One of the more challenging aspects of working with clients on strategy is helping them let go.
- Let go of businesses that don’t fit their strategy.
- Let go of people who are destructive to their goals.
- Let go of the need to avoid bad news.
It is far easier to add and very difficult to let go of something, especially if you are the one who added it in the first place.
Once an executive has advocated for an action and sees it through, they tend to hold on. They may justify what others see as reasons to make a change.Emotions play a powerful role in how we evaluate information and what we decide to do with it. Click To Tweet
This happens not because people are foolish but because they are human beings. Yes, even you analytical types who are shaking your heads while reading this!
For example, leaders who advocate for an acquisition are less likely to sell it later, even if it performs poorly. A new leader, looking dispassionately at the situation and fearing no repercussions from changing his or her mind, can more easily let go. After all, it wasn’t their idea.
Two phenomena that play a role are the confirmation bias and sunk costs. The confirmation bias leads us to take note of and give weight to, information that confirms what we already believe. When confronted with disconfirming information, we can dig in our heels and feeling attacked makes it worse.
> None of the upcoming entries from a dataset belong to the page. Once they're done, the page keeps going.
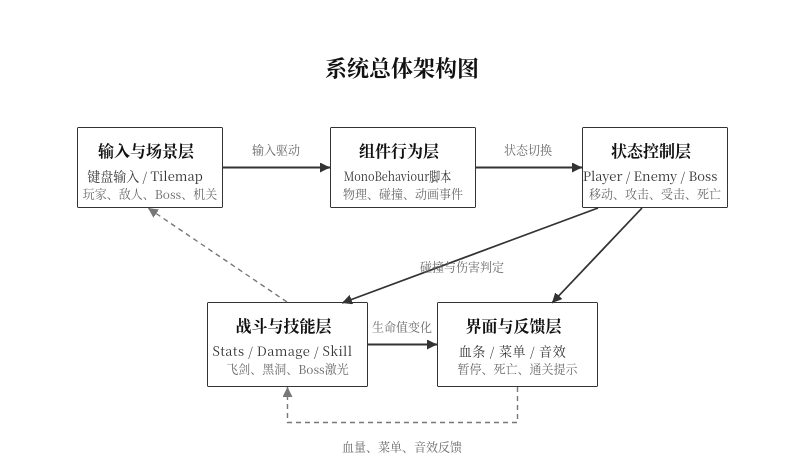
<!DOCTYPE html>
<html lang="zh-CN">
<head>
<meta charset="utf-8">
<title>系统总体架构图</title>
<style>
  :root {
    --paper: #ffffff;
    --ink: #111111;
    --line: #333333;
    --body: #333333;
    --muted: #666666;
    --feedback: #777777;
  }
  * { box-sizing: border-box; margin: 0; padding: 0; }
  html, body { width: 805px; height: 465px; overflow: hidden; background: var(--paper); }
  .diagram {
    position: relative;
    width: 805px;
    height: 465px;
    overflow: hidden;
    font-family: "Noto Serif CJK SC", "Noto Serif CJK JP", "Noto Serif", serif;
    white-space: nowrap;
  }
  h1 {
    position: absolute;
    left: 0;
    top: 50px;
    width: 804px;
    font-size: 22px;
    line-height: 34px;
    font-weight: 700;
    text-align: center;
    color: var(--ink);
  }
  .connectors { position: absolute; inset: 0; }
  .flow { fill: none; stroke: var(--line); stroke-width: 1.8; }
  .return { fill: none; stroke: var(--feedback); stroke-width: 1.4; stroke-dasharray: 5 4; }
  .layer {
    position: absolute;
    display: flex;
    flex-direction: column;
    align-items: center;
    padding-top: 10px;
    border: 1.5px solid var(--line);
    border-radius: 1px;
    background: var(--paper);
  }
  .upper { top: 127px; width: 146px; height: 81px; }
  .lower { top: 302px; width: 161px; height: 85px; }
  .input { left: 77px; }
  .component { left: 330px; }
  .state { left: 582px; }
  .combat { left: 207px; }
  .interface { left: 437px; }
  h2 {
    position: relative;
    left: -4px;
    font-size: 16px;
    line-height: 26px;
    font-weight: 700;
    color: var(--ink);
  }
  .tech {
    position: relative;
    left: -5px;
    margin-top: 2px;
    font-size: 13px;
    line-height: 20px;
    color: var(--body);
  }
  .detail { font-size: 12px; line-height: 18px; margin-top: -1px; color: var(--muted); }
  .condensed { transform: scaleX(.845); }
  .combat .tech { letter-spacing: .35px; }
  .interface .tech { letter-spacing: .6px; }
  .label {
    position: absolute;
    transform: translate(-50%, -50%);
    font-size: 12px;
    line-height: 18px;
    color: var(--muted);
  }
  .drive { left: 276px; top: 150px; }
  .switch { left: 528px; top: 150px; }
  .hit { left: 462px; top: 267px; }
  .health { left: 402px; top: 327px; }
  .loop { left: 402px; top: 447px; }
</style>
</head>
<body>
<main class="diagram">
  <h1>系统总体架构图</h1>

  <section class="layer upper input">
    <h2>输入与场景层</h2>
    <p class="tech">键盘输入 / Tilemap</p>
    <p class="detail">玩家、敌人、Boss、机关</p>
  </section>
  <section class="layer upper component">
    <h2>组件行为层</h2>
    <p class="tech condensed">MonoBehaviour脚本</p>
    <p class="detail">物理、碰撞、动画事件</p>
  </section>
  <section class="layer upper state">
    <h2>状态控制层</h2>
    <p class="tech">Player / Enemy / Boss</p>
    <p class="detail">移动、攻击、受击、死亡</p>
  </section>
  <section class="layer lower combat">
    <h2>战斗与技能层</h2>
    <p class="tech">Stats / Damage / Skill</p>
    <p class="detail">飞剑、黑洞、Boss激光</p>
  </section>
  <section class="layer lower interface">
    <h2>界面与反馈层</h2>
    <p class="tech">血条 / 菜单 / 音效</p>
    <p class="detail">暂停、死亡、通关提示</p>
  </section>

  <svg class="connectors" width="805" height="465" viewBox="0 0 805 465" aria-hidden="true">
    <defs>
      <marker id="flow-head" markerUnits="userSpaceOnUse" markerWidth="10" markerHeight="10" refX="10" refY="5" orient="auto">
        <polygon points="0,0 10,5 0,10" fill="var(--line)"/>
      </marker>
      <marker id="return-head" markerUnits="userSpaceOnUse" markerWidth="10" markerHeight="10" refX="10" refY="5" orient="auto">
        <polygon points="0,0 10,5 0,10" fill="var(--feedback)"/>
      </marker>
    </defs>
    <g class="flow" marker-end="url(#flow-head)">
      <path d="M222 167.5H330" marker-end="url(#flow-head)"/>
      <path d="M475 167.5H582" marker-end="url(#flow-head)"/>
      <path d="M598 208L342 303" marker-end="url(#flow-head)"/>
      <path d="M642 208L552 303" marker-end="url(#flow-head)"/>
      <path d="M367 344.5H437" marker-end="url(#flow-head)"/>
    </g>
    <g class="return">
      <path d="M287 302L148 208" marker-end="url(#return-head)"/>
      <path d="M517.5 387V422.5H287.5V387" marker-end="url(#return-head)"/>
    </g>
  </svg>

  <p class="label drive">输入驱动</p>
  <p class="label switch">状态切换</p>
  <p class="label hit">碰撞与伤害判定</p>
  <p class="label health">生命值变化</p>
  <p class="label loop">血量、菜单、音效反馈</p>
</main>
</body>
</html>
The notion of sunk costs says that having made investment X, we should keep investing so that we don’t waste the original effort, time and money. This leads many a person down an increasingly treacherous path. As Will Rogers has famously said, “when you find yourself in a hole the first thing to do is stop digging.”
Though bankers often think of themselves as data-driven people, they tend to use less critical judgment of a client once they have established a good track record. They will make additional investments, even when a business is sliding downhill, believing that the leaders can get it back on track.
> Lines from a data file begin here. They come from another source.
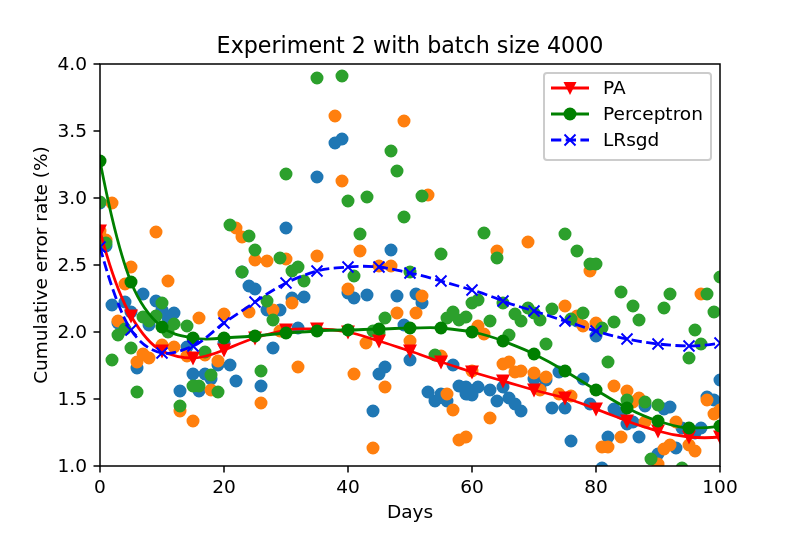
<!DOCTYPE html>
<html lang="en">
<head>
<meta charset="utf-8">
<title>Experiment 2 with batch size 4000</title>
<style>
:root {
  --ink: #000;
  --paper: #fff;
  --dot-blue: #1f77b4;
  --dot-orange: #ff7f0e;
  --dot-green: #2ca02c;
  --pa: #f00;
  --perceptron: #008000;
  --lrsgd: #00f;
  --legend-border: #ccc;
}
* { box-sizing: border-box; margin: 0; padding: 0; }
body { width: 800px; height: 533px; overflow: hidden; background: var(--paper); }
.chart {
  position: relative; width: 800px; height: 533px; overflow: hidden;
  color: var(--ink); font: 18.5px/20px "DejaVu Sans", sans-serif; white-space: nowrap;
}
.plot { position: absolute; inset: 0; display: block; }
.title { position: absolute; left: 100px; top: 33px; width: 620px; font-size: 22.2px; line-height: 24px; font-weight: 400; text-align: center; }
.y-label { position: absolute; left: 41px; top: 265px; transform: translate(-50%, -50%) rotate(-90deg); }
.x-label { position: absolute; left: 100px; top: 502px; width: 620px; text-align: center; }
.y-ticks, .x-ticks { position: absolute; display: flex; justify-content: space-between; list-style: none; }
.y-ticks { left: 40px; top: 54px; width: 47px; height: 422px; flex-direction: column; text-align: right; }
.x-ticks { left: 70px; top: 477px; width: 680px; }
.x-ticks li { width: 60px; text-align: center; }
.legend {
  position: absolute; left: 543px; top: 72px; width: 169px; height: 89px; padding: 4px 7px;
  display: flex; flex-direction: column; list-style: none;
  background: rgba(255, 255, 255, .8); border: 2px solid var(--legend-border); border-radius: 4px;
}
.legend li { display: flex; align-items: center; gap: 13px; height: 27px; padding-bottom: 6px; }
.legend svg { display: block; flex: none; margin-left: -2px; }
.dots { fill: none; stroke-width: 13; stroke-linecap: round; }
.dots-blue { stroke: var(--dot-blue); }
.dots-orange { stroke: var(--dot-orange); }
.dots-green { stroke: var(--dot-green); }
.series { fill: none; stroke-width: 2.8; }
.pa { stroke: var(--pa); marker: url(#triangle); }
.perceptron { stroke: var(--perceptron); marker: url(#disc); }
.lrsgd { stroke: var(--lrsgd); stroke-dasharray: 10.3 4.4; marker: url(#cross); }
.axes { fill: none; stroke: var(--ink); stroke-width: 1.5; }
</style>
</head>
<body>
<main class="chart">
  <svg class="plot" width="800" height="533" viewBox="0 0 800 533" role="img" aria-label="Cumulative error rate over 100 days for PA, Perceptron and LRsgd">
    <defs>
      <clipPath id="plot-area"><rect x="100" y="64" width="620" height="402"/></clipPath>
      <marker id="triangle" markerUnits="userSpaceOnUse" markerWidth="16" markerHeight="16" refX="8" refY="8">
        <polygon points="2.5,2.5 13.5,2.5 8,13.5" fill="var(--pa)" stroke="var(--pa)" stroke-width="1.8" stroke-linejoin="miter"/>
      </marker>
      <marker id="disc" markerUnits="userSpaceOnUse" markerWidth="16" markerHeight="16" refX="8" refY="8">
        <circle cx="8" cy="8" r="6.5" fill="var(--perceptron)"/>
      </marker>
      <marker id="cross" markerUnits="userSpaceOnUse" markerWidth="16" markerHeight="16" refX="8" refY="8">
        <path d="M2.5 2.5L13.5 13.5M2.5 13.5L13.5 2.5" fill="none" stroke="var(--lrsgd)" stroke-width="1.9"/>
      </marker>
    </defs>

    <g clip-path="url(#plot-area)">
      <path class="dots dots-blue" d="M100 203h0M106 246h0M112 305h0M118 323h0M125 302h0M131 312h0M137 368h0M143 294h0M149 325h0M156 301h0M162 310h0M168 318h0M174 313h0M180 391h0M187 347h0M193 374h0M199 391h0M205 374h0M211 379h0M218 365h0M224 343h0M230 365h0M236 381h0M242 272h0M249 286h0M255 289h0M261 386h0M267 310h0M273 348h0M280 310h0M286 228h0M292 298h0M298 328h0M304 297h0M317 177h0M335 143h0M342 139h0M348 293h0M354 298h0M367 295h0M373 411h0M379 374h0M385 367h0M391 250h0M397 296h0M404 325h0M410 360h0M416 294h0M422 303h0M428 392h0M435 401h0M441 394h0M447 401h0M453 365h0M459 386h0M466 387h0M466 394h0M472 395h0M478 387h0M490 390h0M497 401h0M503 387h0M509 398h0M515 404h0M521 411h0M534 379h0M540 389h0M546 380h0M552 408h0M559 372h0M565 408h0M571 441h0M577 321h0M583 379h0M590 404h0M596 336h0M602 468h0M608 437h0M614 409h0M621 413h0M627 424h0M633 422h0M639 437h0M645 406h0M658 454h0M664 409h0M670 407h0M676 448h0M682 428h0M695 433h0M701 428h0M707 397h0M714 400h0M720 380h0"/>
      <path class="dots dots-orange" d="M100 231h0M106 240h0M112 203h0M118 321h0M125 284h0M131 267h0M137 362h0M143 354h0M149 358h0M156 232h0M162 345h0M168 281h0M174 347h0M180 411h0M187 356h0M193 421h0M199 318h0M205 355h0M211 390h0M218 361h0M224 314h0M236 228h0M242 237h0M249 312h0M255 260h0M261 403h0M267 261h0M273 310h0M280 331h0M286 259h0M292 303h0M298 367h0M317 256h0M335 116h0M342 181h0M348 289h0M354 374h0M360 251h0M366 343h0M373 448h0M379 266h0M385 387h0M391 266h0M397 313h0M404 121h0M410 341h0M416 313h0M422 296h0M428 195h0M441 356h0M447 394h0M453 410h0M459 440h0M466 437h0M472 371h0M478 326h0M484 334h0M490 418h0M497 251h0M503 364h0M509 362h0M515 372h0M521 371h0M528 242h0M534 373h0M540 390h0M546 377h0M559 394h0M565 306h0M571 396h0M577 316h0M583 326h0M590 271h0M596 323h0M602 447h0M608 447h0M614 386h0M621 437h0M627 391h0M633 402h0M639 398h0M645 422h0M658 464h0M664 449h0M670 445h0M676 422h0M689 445h0M695 451h0M701 294h0M707 400h0M714 414h0M720 410h0"/>
      <path class="dots dots-green" d="M100 202h0M106 243h0M112 360h0M118 335h0M125 329h0M131 348h0M137 392h0M143 317h0M149 321h0M156 316h0M162 303h0M168 332h0M174 324h0M180 406h0M187 326h0M193 386h0M199 386h0M205 352h0M211 375h0M218 392h0M230 225h0M242 272h0M249 236h0M255 250h0M261 371h0M267 301h0M273 320h0M280 258h0M286 174h0M292 271h0M298 267h0M304 281h0M317 78h0M342 76h0M348 201h0M354 276h0M360 234h0M367 197h0M373 331h0M379 333h0M385 318h0M391 151h0M397 171h0M404 217h0M410 272h0M422 196h0M435 355h0M441 254h0M447 318h0M453 312h0M459 320h0M466 317h0M472 303h0M478 300h0M484 233h0M490 321h0M497 258h0M503 303h0M509 335h0M515 314h0M521 321h0M528 308h0M534 313h0M540 320h0M546 344h0M552 309h0M565 234h0M571 319h0M577 251h0M583 313h0M590 264h0M596 264h0M602 328h0M608 362h0M614 322h0M621 292h0M627 400h0M633 306h0M639 320h0M645 402h0M651 459h0M658 405h0M664 308h0M670 294h0M682 468h0M689 358h0M695 330h0M701 344h0M707 294h0M714 312h0M720 277h0"/>

      <path class="series pa" d="M100 231C110 269 121 299 131 316S152 346 162 351S183 358 193 358S214 354 224 350S245 341 255 338S276 332 286 330S307 329 317 329S338 330 348 332S369 338 379 341S400 348 410 351S431 359 441 362S462 369 472 372S493 378 503 381S524 387 534 390S555 395 565 398S586 405 596 409S617 417 627 421S648 428 658 431S679 436 689 437S710 438 720 437"/>
      <path class="series perceptron" d="M100 161C110 213 121 257 131 282S152 319 162 327S183 336 193 338S214 339 224 338S245 337 255 336S276 334 286 333S307 332 317 331S338 330 348 330S369 329 379 329S400 328 410 328S431 327 441 328S462 330 472 332S493 337 503 341S524 349 534 354S555 365 565 371S586 384 596 390S617 403 627 408S648 418 658 421S679 428 689 428S710 428 720 426"/>
      <path class="series lrsgd" d="M100 247C110 284 121 315 131 330S152 351 162 353S183 350 193 346S214 330 224 323S245 309 255 302S276 288 286 283S307 274 317 271S338 268 348 267S369 266 379 267S400 271 410 273S431 278 441 281S462 287 472 290S493 297 503 301S524 308 534 311S555 318 565 321S586 328 596 331S617 337 627 339S648 343 658 344S679 346 689 346S710 345 720 343"/>
    </g>

    <g class="axes">
      <rect x="100" y="64" width="620" height="402"/>
      <path d="M100 466v6.5M224 466v6.5M348 466v6.5M472 466v6.5M596 466v6.5M720 466v6.5"/>
      <path d="M100 64h-6.5M100 131h-6.5M100 198h-6.5M100 265h-6.5M100 332h-6.5M100 399h-6.5M100 466h-6.5"/>
    </g>
  </svg>

  <h1 class="title">Experiment 2 with batch size 4000</h1>
  <p class="y-label">Cumulative error rate (%)</p>
  <ul class="y-ticks">
    <li>4.0</li><li>3.5</li><li>3.0</li><li>2.5</li><li>2.0</li><li>1.5</li><li>1.0</li>
  </ul>
  <ul class="x-ticks">
    <li>0</li><li>20</li><li>40</li><li>60</li><li>80</li><li>100</li>
  </ul>
  <p class="x-label">Days</p>

  <ul class="legend">
    <li>
      <svg width="40" height="16" viewBox="0 0 40 16" aria-hidden="true"><path class="series" stroke="var(--pa)" d="M1 8H39"/><polygon points="13.5,2 26.5,2 20,15" fill="var(--pa)"/></svg>
      <span>PA</span>
    </li>
    <li>
      <svg width="40" height="16" viewBox="0 0 40 16" aria-hidden="true"><path class="series" stroke="var(--perceptron)" d="M1 8H39"/><circle cx="20" cy="8" r="6.5" fill="var(--perceptron)"/></svg>
      <span>Perceptron</span>
    </li>
    <li>
      <svg width="40" height="16" viewBox="0 0 40 16" aria-hidden="true"><path class="series" stroke="var(--lrsgd)" stroke-dasharray="10.3 4.4" d="M1 8H39"/><path d="M14.5 2.5L25.5 13.5M14.5 13.5L25.5 2.5" fill="none" stroke="var(--lrsgd)" stroke-width="1.9"/></svg>
      <span>LRsgd</span>
    </li>
  </ul>
</main>
</body>
</html>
The same phenomena lead us to hold onto people or relationships that no longer work for us. Consultants continue to work with clients who are difficult, don’t pay on time and wreak havoc on schedules. A consultant I know told me that he spent 10 months getting an agreement with a client. Ridiculous.
Another leader took over three years to remove a COO who was mediocre, arrogant in his interactions with the board and of questionable ethics. It was a relief to everyone when the CEO finally let go.
Many companies have a habit of only looking in the mirror once a quarter and then only after the full treatment from the marketing and PR teams. No one expects leaders to let the public into the sausage-making room. However, if no one except the insiders are ever in there, the air gets stale.
Someone whose sole purpose is to help a business improve can help leaders see things they aren’t seeing, confirm some things they are seeing and help them move faster. What does the leader need to do?
- Let go of the need to be right.
- Let go of the need to avoid unpleasant truths.
As one head of strategy said to me recently, “sometimes your feedback and advice were like castor oil but I knew you had our best interests at heart.”
That leader had the courage to listen. It paid off.